EXERCISE AIM - Repeat the records in full and exactly, omitting pictures.

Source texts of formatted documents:
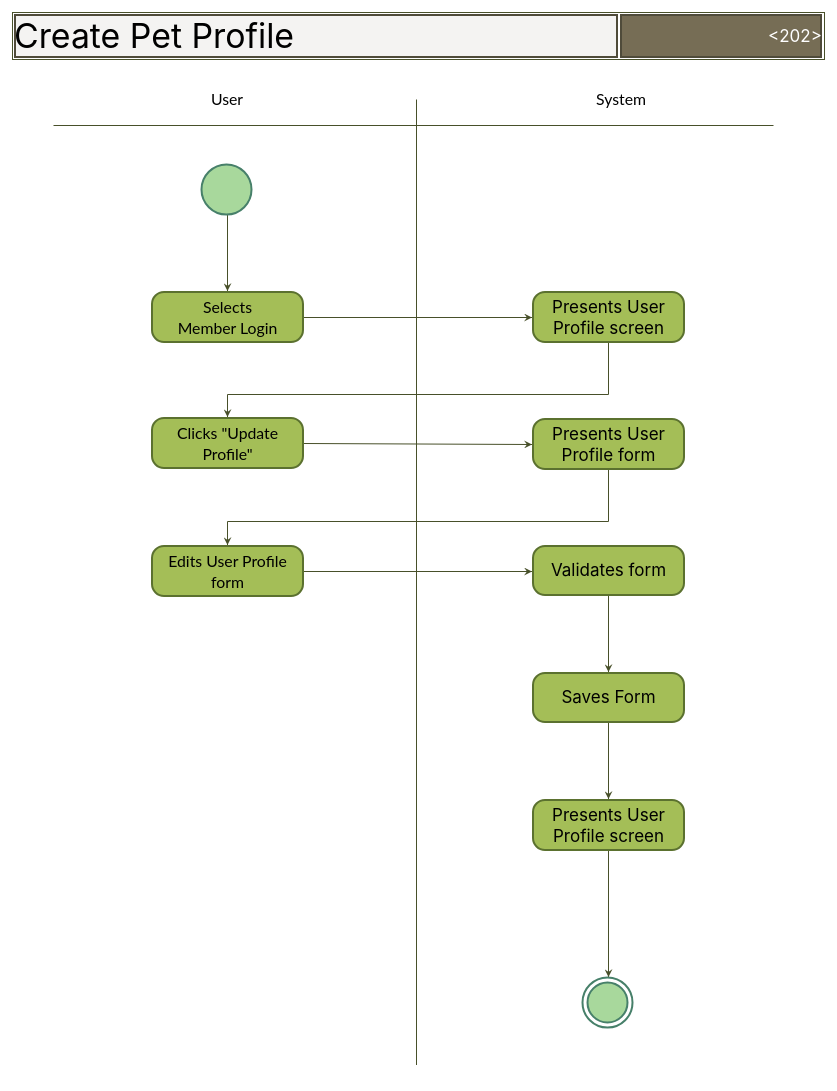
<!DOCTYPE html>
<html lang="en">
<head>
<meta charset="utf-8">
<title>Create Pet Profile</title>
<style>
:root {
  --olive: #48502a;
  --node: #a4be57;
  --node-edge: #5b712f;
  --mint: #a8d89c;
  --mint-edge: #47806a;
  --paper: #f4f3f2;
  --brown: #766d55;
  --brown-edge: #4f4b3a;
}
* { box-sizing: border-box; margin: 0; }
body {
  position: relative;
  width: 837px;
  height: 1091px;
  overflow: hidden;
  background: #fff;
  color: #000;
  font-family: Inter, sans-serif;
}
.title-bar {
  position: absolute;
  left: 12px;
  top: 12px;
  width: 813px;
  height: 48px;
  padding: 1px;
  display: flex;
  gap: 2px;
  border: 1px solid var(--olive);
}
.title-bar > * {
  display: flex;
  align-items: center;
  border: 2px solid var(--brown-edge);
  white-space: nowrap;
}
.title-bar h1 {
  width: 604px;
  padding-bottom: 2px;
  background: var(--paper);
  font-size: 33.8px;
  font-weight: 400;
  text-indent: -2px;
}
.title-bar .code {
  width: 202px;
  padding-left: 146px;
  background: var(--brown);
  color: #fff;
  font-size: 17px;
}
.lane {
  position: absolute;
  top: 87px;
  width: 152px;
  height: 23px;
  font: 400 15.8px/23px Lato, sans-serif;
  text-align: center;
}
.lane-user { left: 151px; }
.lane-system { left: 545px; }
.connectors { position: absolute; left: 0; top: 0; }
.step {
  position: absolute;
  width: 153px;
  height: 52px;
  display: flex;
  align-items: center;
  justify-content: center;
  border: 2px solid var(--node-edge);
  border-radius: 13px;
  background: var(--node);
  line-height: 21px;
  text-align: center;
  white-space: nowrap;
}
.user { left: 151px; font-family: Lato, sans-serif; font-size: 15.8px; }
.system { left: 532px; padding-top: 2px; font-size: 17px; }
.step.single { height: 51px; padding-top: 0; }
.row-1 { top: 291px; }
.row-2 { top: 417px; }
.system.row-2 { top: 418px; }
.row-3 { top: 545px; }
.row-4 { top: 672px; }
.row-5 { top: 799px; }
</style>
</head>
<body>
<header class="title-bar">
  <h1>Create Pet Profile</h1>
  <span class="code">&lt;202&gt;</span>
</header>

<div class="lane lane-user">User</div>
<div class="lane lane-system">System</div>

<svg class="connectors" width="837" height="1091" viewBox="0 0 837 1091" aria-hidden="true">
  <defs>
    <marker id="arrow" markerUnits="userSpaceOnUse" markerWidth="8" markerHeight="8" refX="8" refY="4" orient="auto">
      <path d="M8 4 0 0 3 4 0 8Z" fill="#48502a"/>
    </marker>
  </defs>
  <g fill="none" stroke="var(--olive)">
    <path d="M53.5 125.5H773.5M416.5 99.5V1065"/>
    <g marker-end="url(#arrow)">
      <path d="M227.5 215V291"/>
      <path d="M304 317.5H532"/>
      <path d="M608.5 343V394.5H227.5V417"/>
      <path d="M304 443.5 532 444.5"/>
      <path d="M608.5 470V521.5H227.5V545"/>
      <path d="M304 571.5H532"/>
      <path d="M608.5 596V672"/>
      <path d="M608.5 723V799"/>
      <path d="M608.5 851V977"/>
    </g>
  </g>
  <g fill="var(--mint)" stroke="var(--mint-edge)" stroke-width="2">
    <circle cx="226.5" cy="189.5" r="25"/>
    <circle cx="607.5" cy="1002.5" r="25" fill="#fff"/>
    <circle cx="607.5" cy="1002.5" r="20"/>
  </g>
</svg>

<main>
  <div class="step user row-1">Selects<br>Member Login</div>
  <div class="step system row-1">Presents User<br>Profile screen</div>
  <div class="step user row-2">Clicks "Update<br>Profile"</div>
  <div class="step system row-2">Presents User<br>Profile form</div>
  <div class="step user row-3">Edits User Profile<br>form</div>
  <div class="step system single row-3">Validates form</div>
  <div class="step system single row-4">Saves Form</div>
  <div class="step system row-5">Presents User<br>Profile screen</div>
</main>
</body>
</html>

WRITTEN SOLUTION -
<!DOCTYPE html>
<html lang="en">
<head>
<meta charset="utf-8">
<title>Create Pet Profile</title>
<style>
:root {
  --olive: #48502a;
  --node: #a4be57;
  --node-edge: #5b712f;
  --mint: #a8d89c;
  --mint-edge: #47806a;
  --paper: #f4f3f2;
  --brown: #766d55;
  --brown-edge: #4f4b3a;
}
* { box-sizing: border-box; margin: 0; }
body {
  position: relative;
  width: 837px;
  height: 1091px;
  overflow: hidden;
  background: #fff;
  color: #000;
  font-family: Inter, sans-serif;
}
.title-bar {
  position: absolute;
  left: 12px;
  top: 12px;
  width: 813px;
  height: 48px;
  padding: 1px;
  display: flex;
  gap: 2px;
  border: 1px solid var(--olive);
}
.title-bar > * {
  display: flex;
  align-items: center;
  border: 2px solid var(--brown-edge);
  white-space: nowrap;
}
.title-bar h1 {
  width: 604px;
  padding-bottom: 2px;
  background: var(--paper);
  font-size: 33.8px;
  font-weight: 400;
  text-indent: -2px;
}
.title-bar .code {
  width: 202px;
  padding-left: 146px;
  background: var(--brown);
  color: #fff;
  font-size: 17px;
}
.lane {
  position: absolute;
  top: 87px;
  width: 152px;
  height: 23px;
  font: 400 15.8px/23px Lato, sans-serif;
  text-align: center;
}
.lane-user { left: 151px; }
.lane-system { left: 545px; }
.connectors { position: absolute; left: 0; top: 0; }
.step {
  position: absolute;
  width: 153px;
  height: 52px;
  display: flex;
  align-items: center;
  justify-content: center;
  border: 2px solid var(--node-edge);
  border-radius: 13px;
  background: var(--node);
  line-height: 21px;
  text-align: center;
  white-space: nowrap;
}
.user { left: 151px; font-family: Lato, sans-serif; font-size: 15.8px; }
.system { left: 532px; padding-top: 2px; font-size: 17px; }
.step.single { height: 51px; padding-top: 0; }
.row-1 { top: 291px; }
.row-2 { top: 417px; }
.system.row-2 { top: 418px; }
.row-3 { top: 545px; }
.row-4 { top: 672px; }
.row-5 { top: 799px; }
</style>
</head>
<body>
<header class="title-bar">
  <h1>Create Pet Profile</h1>
  <span class="code">&lt;202&gt;</span>
</header>

<div class="lane lane-user">User</div>
<div class="lane lane-system">System</div>

<svg class="connectors" width="837" height="1091" viewBox="0 0 837 1091" aria-hidden="true">
  <defs>
    <marker id="arrow" markerUnits="userSpaceOnUse" markerWidth="8" markerHeight="8" refX="8" refY="4" orient="auto">
      <path d="M8 4 0 0 3 4 0 8Z" fill="#48502a"/>
    </marker>
  </defs>
  <g fill="none" stroke="var(--olive)">
    <path d="M53.5 125.5H773.5M416.5 99.5V1065"/>
    <g marker-end="url(#arrow)">
      <path d="M227.5 215V291"/>
      <path d="M304 317.5H532"/>
      <path d="M608.5 343V394.5H227.5V417"/>
      <path d="M304 443.5 532 444.5"/>
      <path d="M608.5 470V521.5H227.5V545"/>
      <path d="M304 571.5H532"/>
      <path d="M608.5 596V672"/>
      <path d="M608.5 723V799"/>
      <path d="M608.5 851V977"/>
    </g>
  </g>
  <g fill="var(--mint)" stroke="var(--mint-edge)" stroke-width="2">
    <circle cx="226.5" cy="189.5" r="25"/>
    <circle cx="607.5" cy="1002.5" r="25" fill="#fff"/>
    <circle cx="607.5" cy="1002.5" r="20"/>
  </g>
</svg>

<main>
  <div class="step user row-1">Selects<br>Member Login</div>
  <div class="step system row-1">Presents User<br>Profile screen</div>
  <div class="step user row-2">Clicks "Update<br>Profile"</div>
  <div class="step system row-2">Presents User<br>Profile form</div>
  <div class="step user row-3">Edits User Profile<br>form</div>
  <div class="step system single row-3">Validates form</div>
  <div class="step system single row-4">Saves Form</div>
  <div class="step system row-5">Presents User<br>Profile screen</div>
</main>
</body>
</html>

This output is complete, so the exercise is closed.